In World War I, it was common knowledge among Officers that during trench warfare fatal head wounds were caused by bullets or hard blows directly to the head. It wasn’t until the day after a severe artillery battle, when the French Intendant General August-Louis Adrian visited the wounded that he was told by a recovering soldier that many in his troop were killed by small, slower velocity fragments. When asked how he survived, the soldier replied that he put a metal mess bowl on his head. Inspired by the story, General Adrian created a metal bowl to be worn under a soldier’s cap. This metal bowl later evolved to become the soldier’s metal helmet that we all recognize today. So what does this have to do with A3 and patient safety you ask? Plenty!
Every Hospital Administrator today is very concerned about lowering costs; improving efficiency and safety. Even with new government priorities these trends continue. A solution is needed, one that uses an easy, inexpensive, and most of all effective tool. This solution must be a proven method that can be applied to any problem in any area of the hospital and consistently yield success. And, like the soldier who described his comrades dying from fragments and not bullets, so too can healthcare workers be trained to use this method to solve problems in their work area and not by the Officers far removed from the trenches.
So, what is this method? It’s the “A3 Method” and the tool is the “A3 Report”, named after the A3 size of 11” X 17” paper still used by many to workup these reports today. This problem-solving method and tool have been so successful that they have been the driving force behind many organization wide transformations, including our acute care hospitals. There is no need for expensive software, complicated technology or even complex training. The A3 Report uses an established outline design on a sheet of paper that guides the person making the report through a few key steps toward resolving the problem they experience in their daily work, all the while effortlessly employing the scientific method.
The A3 Report outline below is a typical A3 format which contains: a title for the report; relevant background information; description of the current situation or process using drawings and icons; description of the cause, which by utilizing the 5 whys, will uncover the root cause of the problem; another drawing containing the ideal condition; the user has space to suggest an alternate process, just like the soldier suggesting the use of a metal mess bowl; a brief plan on how to implement this ideal condition, a brief plan to ensure the ideal condition was achieved and space to measure the results.
It sounds simple enough, but we have found that if shortcuts are used, the process yields poor results. Although this method and this tool can quickly solve problems, it would be a mistake to think of the A3 method as a short-term strategy, it is not. In order to successfully implement the A3 method in all our hospitals, it required dedicated leadership at the highest levels of the hospital and our corporate office. It required a change in organizational behavior at all levels. It changed many from feeling powerless to empowered, from being overlooked to being valued – everyone, a part of the team.
There are those who say that in today’s healthcare environment everyone is already too busy and that this tool requires too much time. However, the truth is that as problems are corrected and processes made more efficient, re-work, work-arounds and errors will be eliminated, leaving more time available for A3’s.

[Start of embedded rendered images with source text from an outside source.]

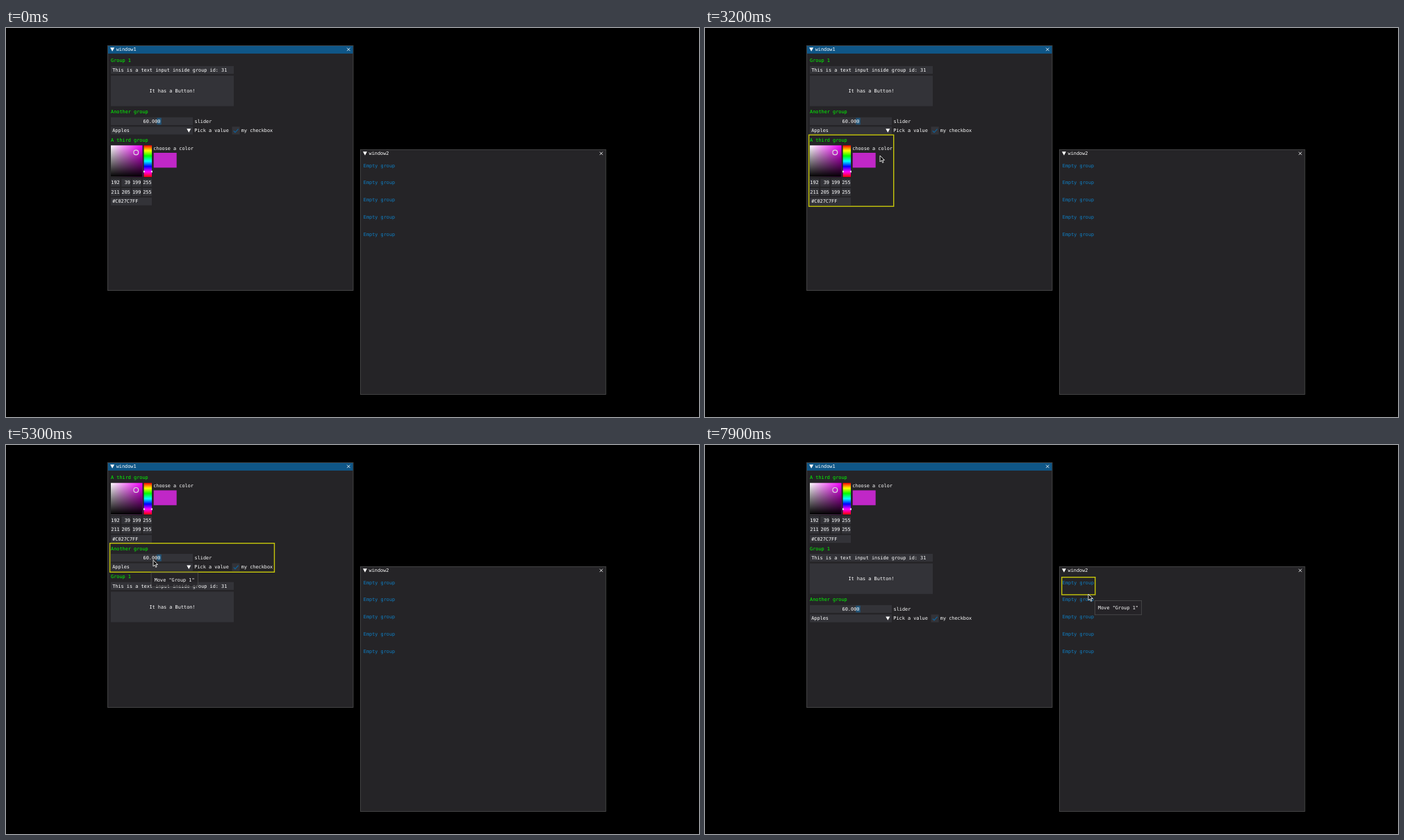
Animation of 998 by 561 pixels, one loop 8000 ms. Source, as an HTML page:

```html
<!DOCTYPE html>
<html lang="en">
<head>
<meta charset="utf-8">
<title>Reorder groups</title>
<style>
  html, body { margin: 0; width: 100%; height: 100%; overflow: hidden; background: #000; }
  svg { display: block; width: 100%; height: 100%; }
  text {
    font: 6.87px "DejaVu Sans Mono", "Liberation Mono", monospace;
    text-rendering: geometricPrecision; white-space: pre; fill: #fff;
  }
  .mid { text-anchor: middle; }
  .title { fill: #0f0; }
  .empty { fill: #0f7fc4; }
  .win, .box { fill: #252427; stroke: #4e4e4f; stroke-width: .8; }
  .bar { fill: #0f5687; }
  .field { fill: #333338; }
  .hot { fill: #225376; }
  .white { fill: #fff; }
  .close { stroke: #fff; stroke-width: .8; }
  .check { fill: none; stroke: #145c8e; stroke-width: 1.4; }
  .swatch { fill: #c027c7; }
  .ring { fill: #c027c7; stroke: #ddd; stroke-width: 1.2; }
  #outline { fill: none; stroke: #c6c60b; stroke-width: 1.4; }
  #cursor { fill: #151515; stroke: #fff; stroke-width: .8; }
</style>
</head>
<body>
<svg viewBox="0 0 998 561" preserveAspectRatio="none">
  <defs>
    <linearGradient id="sat"><stop stop-color="#fff"/><stop offset="1" stop-color="hsl(298 100% 50%)"/></linearGradient>
    <linearGradient id="val" x2="0" y2="1"><stop stop-opacity="0"/><stop offset="1"/></linearGradient>
    <linearGradient id="hue" x2="0" y2="1"></linearGradient>
  </defs>
  <g id="scene"></g>
  <rect id="outline"/>
  <g id="tip"></g>
  <path id="cursor" d="M0 0V9L2.2 7 3.7 10.3 5.1 9.7 3.7 6.5H6.5Z"/>
</svg>
<script>
const $ = id => document.getElementById(id);
const LOOP = 8000, STEP = 100;
const CHAR = 4.135, PAD = 4.7;
const LEFT = 151, FIELD = 11.2, ROW = 13.55, GAP = 6.3, RIM = 7.8;

// Vertical positions of text are line centres.
const text = (x, y, s, cls = "") => `<text class="${cls}" x="${x}" y="${y + 2.3}">${s}</text>`;
const rect = (x, y, w, h, cls, extra = "") =>
  `<rect class="${cls}" x="${x}" y="${y}" width="${w}" height="${h}" ${extra}/>`;
const arrow = (x, y) => `<path class="white" d="M${x - 3} ${y - 2.6}h6l-3 5.4z"/>`;

const rowTop = i => RIM + ROW * i;
const rowMid = i => rowTop(i) + FIELD / 2;
const field = (row, w, s = "", x = LEFT) =>
  rect(x, rowTop(row), w, FIELD, "field") + text(x + 2.2, rowMid(row), s);

function win(x, y, name, active) {
  return rect(x, y, 353.5, 353, "win") +
    (active ? rect(x + .4, y + .4, 352.7, 11, "bar") : "") +
    arrow(x + 6.6, y + 5.4) + text(x + 12.2, y + 5.5, name) +
    `<path class="close" d="M${x + 344.6} ${y + 3.2}l4.4 4.4m0-4.4l-4.4 4.4"/>`;
}

function picker() {
  const size = 45.5, y = 7.6;
  const shade = (x, w, id) => rect(x, y, w, size, "", `fill="url(#${id})"`);
  const numbers = ["192  39199255", "211205199255"].map((s, r) =>
    s.replace("  39", " 39").match(/.{3}/g).map((n, i) => {
      const x = LEFT + 15.3 * i, row = 3.54 + r;
      return field(row, 13.2, "", x) + text(x + 6.5, rowMid(row), n, "mid");
    }).join("")).join("");
  return shade(LEFT, size, "sat") + shade(LEFT, size, "val") + shade(198.6, 11.4, "hue") +
    '<circle class="ring" cx="187.3" cy="17.8" r="3.4"/>' +
    '<path class="white" d="M198 43.7v3.4l2.4-1.7zM210.8 43.7v3.4l-2.4-1.7z"/>' +
    text(212.2, 11.9, "choose a color") + rect(212.7, 18.3, 33, 21.4, "swatch") +
    numbers + field(5.54, 59, "#C027C7FF");
}

$("hue").innerHTML = Array.from({ length: 7 },
  (_, i) => `<stop offset="${i / 6}" stop-color="hsl(${i * 60} 100% 50%)"/>`).join("");

const button = { top: 21.6, width: 177, height: 44 };
const groups = [
  {
    name: "Group 1", bottom: 67.6, right: 330.2,
    body: field(0, button.width, "This is a text input inside group id: 31") +
      rect(LEFT, button.top, button.width, button.height, "field", 'id="button"') +
      text(LEFT + button.width / 2, button.top + button.height / 2, "It has a Button!", "mid")
  },
  {
    name: "Another group", bottom: 34.4, right: 386.8,
    body: field(0, 118) + rect(217.3, 8.6, 6.5, 9.8, "hot") + text(210, rowMid(0), "60.000", "mid") +
      text(271.5, rowMid(0), "slider") + field(1, 118, "Apples") + arrow(263.3, rowMid(1)) +
      text(271.3, rowMid(1), "Pick a value") + field(1, FIELD, "", 325.5) +
      '<path class="check" d="M327.8 27.3l2.2 2.3 4.6-5"/>' + text(338.8, rowMid(1), "my checkbox")
  },
  { name: "A third group", bottom: 95.8, right: 272, body: picker() }
];

const emptySlots = Array.from({ length: 5 }, (_, i) => {
  const line = 198.2 + 24.75 * i;
  return { line, x: 513.2, y: line - RIM, right: 562.2, bottom: line + 18 };
});

$("scene").innerHTML = win(146.5, 25.5, "window1", true) + win(510.4, 175.5, "window2", false) +
  groups.map((g, i) => `<g id="group${i}">${text(LEFT, 0, g.name, "title")}${g.body}</g>`).join("") +
  emptySlots.map(s => text(514.8, s.line, "Empty group", "empty")).join("");

// Turning points of the pointer: time, x, y
const route = [
  [100, 529, 292], [500, 330, 40], [900, 160, 44], [1400, 171, 45], [1800, 175, 184],
  [2300, 190, 78], [3200, 252, 184], [3500, 260, 228], [4100, 190, 60], [4500, 175, 186],
  [4600, 169, 194], [5000, 175, 192], [5300, 212, 166], [5500, 266, 188], [5700, 220, 162],
  [5800, 197, 166], [6500, 203, 151], [6600, 227, 155], [7200, 520, 257], [7800, 552, 215]
];
const drags = [
  { start: 2400, end: 3300, from: 0, to: 2 },
  { start: 4900, end: 5500, from: 2, to: 1 },
  { start: 6500, end: LOOP + STEP, from: 1 }
];

function pointer(time) {
  const t = Math.min(Math.max(time, route[0][0]), route.at(-1)[0]);
  const i = Math.max(1, route.findIndex(p => p[0] >= t));
  const [t0, x0, y0] = route[i - 1], [t1, x1, y1] = route[i];
  const k = (t - t0) / (t1 - t0);
  return { x: x0 + (x1 - x0) * k, y: y0 + (y1 - y0) * k };
}

// Every finished drag swaps two slots.
function orderAt(t) {
  const order = [0, 1, 2];
  for (const { end, from, to } of drags)
    if (t >= end) [order[from], order[to]] = [order[to], order[from]];
  return order;
}

const inside = (p, s) => p.x >= s.x && p.x <= s.right && p.y >= s.y && p.y <= s.bottom;

function layout(order) {
  let line = 47.1;
  return order.map(i => {
    const { right, bottom } = groups[i];
    $("group" + i).setAttribute("transform", `translate(0 ${line})`);
    const slot = { line, x: 149, y: line - RIM, right, bottom: line + bottom };
    line += bottom + GAP;
    return slot;
  });
}

function tooltip(p, lines, dragging) {
  const x = p.x + 9.4, y = p.y + 9.4;
  const w = Math.max(...lines.map(s => s.length)) * CHAR + 2 * PAD;
  const h = 20.4 + ROW * (lines.length - 1);
  return rect(x, y, w, h, "box", dragging ? 'fill-opacity=".6"' : "") +
    lines.map((s, i) => text(x + PAD, y + 10.2 + ROW * i, s)).join("");
}

function showOutline(slot) {
  const outline = $("outline");
  outline.style.display = slot ? "" : "none";
  if (!slot) return;
  outline.setAttribute("x", slot.x + .6);
  outline.setAttribute("y", slot.y + .3);
  outline.setAttribute("width", slot.right - slot.x - .9);
  outline.setAttribute("height", slot.bottom - slot.y - .6);
}

function draw(t) {
  const order = orderAt(t);
  const slots = layout(order);
  const mouse = pointer(t);
  const seen = pointer(t - STEP); // the panels trail the pointer by one step
  const drag = drags.find(d => t >= d.start && t < d.end);
  const hover = slots.findLastIndex(s => inside(seen, s));

  const lines = [];
  if (drag && t < drag.end - STEP) lines.push('Move "Group 1"');
  const hinting = drag ? t < drag.start + 2 * STEP : t >= 1500;
  if (hover >= 0 && hinting) lines.push(`Drag to reorder group "${groups[hover].name}"`);
  $("tip").innerHTML = lines.length ? tooltip(seen, lines, drag) : "";

  const targets = [...slots, ...emptySlots];
  showOutline(drag && targets.findLast(s => s !== slots[drag.from] && inside(seen, s)));

  const y = slots[order.indexOf(0)].line + button.top;
  const area = { x: LEFT, y, right: LEFT + button.width, bottom: y + button.height };
  const hot = !drag && t >= 1000 && inside(pointer(t - 2 * STEP), area);
  $("button").setAttribute("class", hot ? "hot" : "field");

  $("cursor").style.display = t < route[0][0] ? "none" : "";
  $("cursor").setAttribute("transform", `translate(${mouse.x} ${mouse.y})`);
}

let last = -1;
function tick() {
  const t = Math.floor(performance.now() % LOOP / STEP) * STEP;
  if (t !== last) draw(last = t);
  requestAnimationFrame(tick);
}
tick();
</script>
</body>
</html>
```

The beauty of the A3 method is that since services interact with other services in long value chains, when implemented and supported, the results expand ever broader until the entire organization improves and everyone benefits, most importantly our patients.
For more information on A3 see: “Understanding A3 Thinking: A Critical Component of Toyota’s PDCA Management System” by Durward K and Art Smalley.